  3. I enjoyed your travelog, interspersed with foodie news.
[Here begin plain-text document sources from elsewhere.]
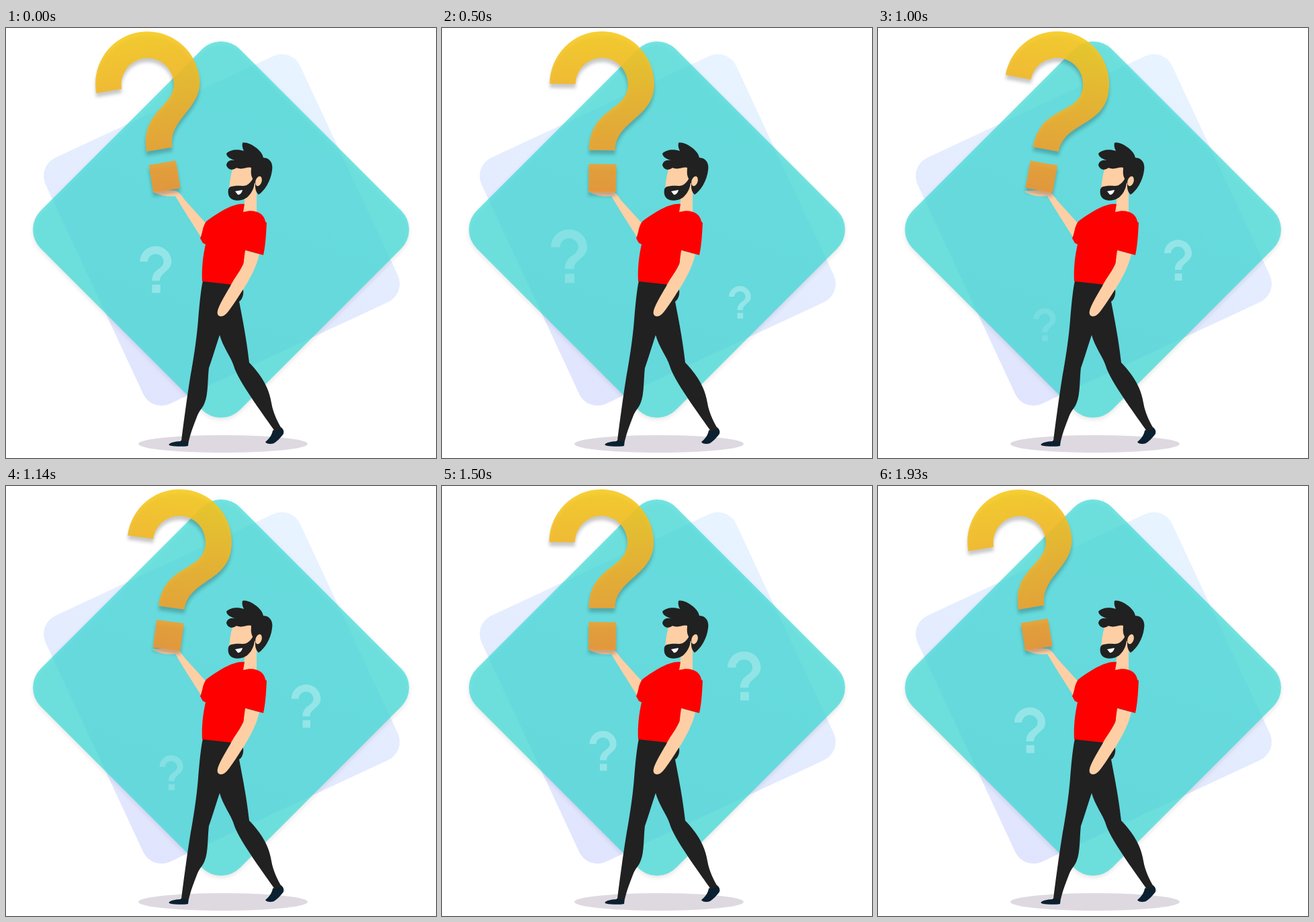
Animation of 640x640 px, one loop 2000 ms. Source, as an HTML page:

```html
<!DOCTYPE html>
<html lang="en">
<head>
<meta charset="utf-8">
<title>Man carrying a question mark</title>
<style>
html, body { margin: 0; width: 100%; height: 100%; overflow: hidden; background: #fff; }
svg { display: block; width: 100%; height: 100%; }
.skin { fill: #fecfa5; }
.dark { fill: #212121; }
.shoe { fill: #0b2030; }
#panel { fill: #3ddbd9; fill-opacity: .72; filter: drop-shadow(0 3px 3px rgba(0,0,0,.14)); }
#big { fill: url(#gold); fill-opacity: .9; }
#lift { filter: drop-shadow(0 6px 2.5px rgba(0,0,0,.24)); }
</style>
</head>
<body>
<svg viewBox="0 0 640 640">
  <defs>
    <linearGradient id="pale" x1="1" y1="0" x2="0" y2="1">
      <stop offset="0" stop-color="#e8f4ff"/>
      <stop offset="1" stop-color="#e0e4fe"/>
    </linearGradient>
    <linearGradient id="gold" x1="0" y1="0" x2="0" y2="1">
      <stop offset="0" stop-color="#f5ca1e"/>
      <stop offset="1" stop-color="#f09530"/>
    </linearGradient>
    <path id="mark" d="M236 5C193 5 158.500 40 158.500 84H197C197 62.500 214.500 44.500 236 44.500S275 62 275 84C275 123.500 218 118.500 218 182H257C257 138 314 133 314 84C314 40 279 5 236 5ZM218 202.500H259V244H218Z"/>
  </defs>

  <rect x="112" y="98.500" width="418" height="404" rx="30" fill="url(#pale)" transform="rotate(-25 321 300.500)"/>
  <g id="panel"><rect x="110.300" y="90.300" width="419.400" height="419.400" rx="40" transform="rotate(45 320 300)"/></g>
  <ellipse cx="323" cy="619" rx="126" ry="13" fill="#ded9e0"/>

  <use id="left" href="#mark" fill="#fff"/>
  <use id="right" href="#mark" fill="#fff"/>

  <!-- Raised arm, legs and shoes -->
  <path class="skin" d="M218 243C226 242 250 240 256 244C260 247 264 253 267 257L297 290L290 311C280 295 268 277 252 250C240 252 226 249 218 243Z"/>
  <path class="shoe" d="M260 614L272 614L271 622C262 623.500 248 623 243 621C240 618 253 615 260 615Z"/>
  <path class="shoe" d="M397 599L409 594C413 597 414 600 413 604C408 611 402 616 399 618C394 620 387 619 386 616C391 612 396 606 397 599Z"/>
  <path class="dark" d="M293 376L337 380L353 390C354 396 352 404 347 407C351 428 358 462 362 498C385 522 392 540 395 558C398 575 405 587 410 596L400 600C385 578 345 525 339 503C335 490 323 475 318 457C312 475 306 495 302 506C300 522 301 545 296 557C293 566 288 568 284 579C279 592 275 602 272 615L261 615C264 590 270 545 275 515C280 488 284 460 286 435C288 410 290 390 293 376Z"/>

  <!-- Head -->
  <path class="skin" d="M339 206C334 216 333 232 332 240L345 252L356 249L353 275H373V246L382 215L362 204Z"/>
  <path class="dark" d="M352 171C360 168 381 181 383 193C393 193 398 202 396 212C394 228 385 242 376 248C371 243 371 239 371 232L366 222C364 216 365 212 365 208C358 206 352 212 343 208C337 213 330 211 328 204C329 197 336 196 341 197C335 195 329 193 328 187C333 181 345 180 354 183C352 179 351 175 352 171Z"/>
  <ellipse class="skin" cx="376" cy="228" rx="4.500" ry="7.500" transform="rotate(18 376 228)"/>
  <path class="dark" d="M331 240C333 235 337 236 341 235C347 234 352 236 358 234C365 230 368 224 369 219C372 232 368 243 361 250C354 258 340 258 335 254C331 251 330 246 331 240Z"/>
  <path fill="#fff" d="M341 243L352 241C351 246 347 249 345 248Z"/>

  <!-- Shirt and lowered arm -->
  <path fill="#f00" d="M355 262C340 260 318 273 298 288C292 296 293 305 289 313L293 320L297 322C293 340 291 358 292 377L337 382L354 350L357 331L383 338C386 325 387 310 388 290L386 288C384 276 371 269 353 274Z"/>
  <path class="skin" d="M356 331L377 337C374 350 368 365 355 386C345 401 333 421 327 426C320 432 313 429 315 421C318 410 330 391 334 384C342 368 355 355 354 346Z"/>

  <g id="lift"><use id="big" href="#mark"/></g>
</svg>
<script>
const LOOP = 2000, FRAMES = 28, STEP = LOOP / FRAMES;
const MARK_HEIGHT = 239;
const byId = id => document.getElementById(id);
const smooth = s => s * s * (3 - 2 * s);

// Small marks rise and grow; u runs from 0 to 1 over each life.
const floaters = [
  {
    node: byId("left"), start: 1000, life: 1710,
    x: u => 248 - 24 * u - 56 * u ** 3,
    y: u => 337 + 104.5 * (1 - u) ** 1.75,
    height: u => 49 + 35 * u
  },
  {
    node: byId("right"), start: 140, life: 1720,
    x: u => 446.5 + 128 * (u - .5) ** 3,
    y: u => 453.5 - 216 * u,
    height: u => 39.5 + 42.5 * u
  }
];

function drawFloater({ node, start, life, x, y, height }, time) {
  const slack = STEP / 4;
  const age = (time - start + slack + LOOP) % LOOP - slack;
  const visible = age <= life + slack;
  node.style.display = visible ? "" : "none";
  if (!visible) return;
  const u = Math.min(1, Math.max(0, age / life));
  const k = height(u) / MARK_HEIGHT;
  node.setAttribute("transform",
    `translate(${x(u)} ${y(u)}) scale(${k * 1.04} ${k}) translate(-236 -124.5)`);
  node.setAttribute("opacity", .3 * Math.min(1, .4 + 3 * u, .4 + 2.4 * (1 - u)));
}

// The big mark eases through upright on each swing.
function drawBig(frame) {
  const phase = (frame + .5) / FRAMES * 4;
  const quarter = Math.floor(phase), e = smooth(phase - quarter);
  const swing = [e - 1, e, 1 - e, -e][quarter];
  const bend = swing * swing;
  byId("big").setAttribute("transform",
    `translate(${bend} ${-2.4 * bend}) rotate(${10.1 * swing + .5} 238.5 244)`);
}

function render(now) {
  const frame = Math.floor((now % LOOP + 5) / STEP) % FRAMES;
  drawBig(frame);
  floaters.forEach(f => drawFloater(f, frame * STEP));
}

const began = performance.now();
function tick() {
  render(performance.now() - began);
  requestAnimationFrame(tick);
}
tick();
</script>
</body>
</html>
```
Glad that your travel companions are compatible!

  4. nothing to do with croatia, but on my recent travels to DC/MD with a friend who grew up in LA and now lives in Seattle, she was adamant that we find a "jewish" if not kosher restaurant. she waxes nostalgic for nate'n al. when i finally asked her what she would eat if we found said establishment the response floored me - "turkey sandwich on corn rye". well, we called it corn bread, but aside from that, all this fuss for turkey? oy vey

    safe travels, sb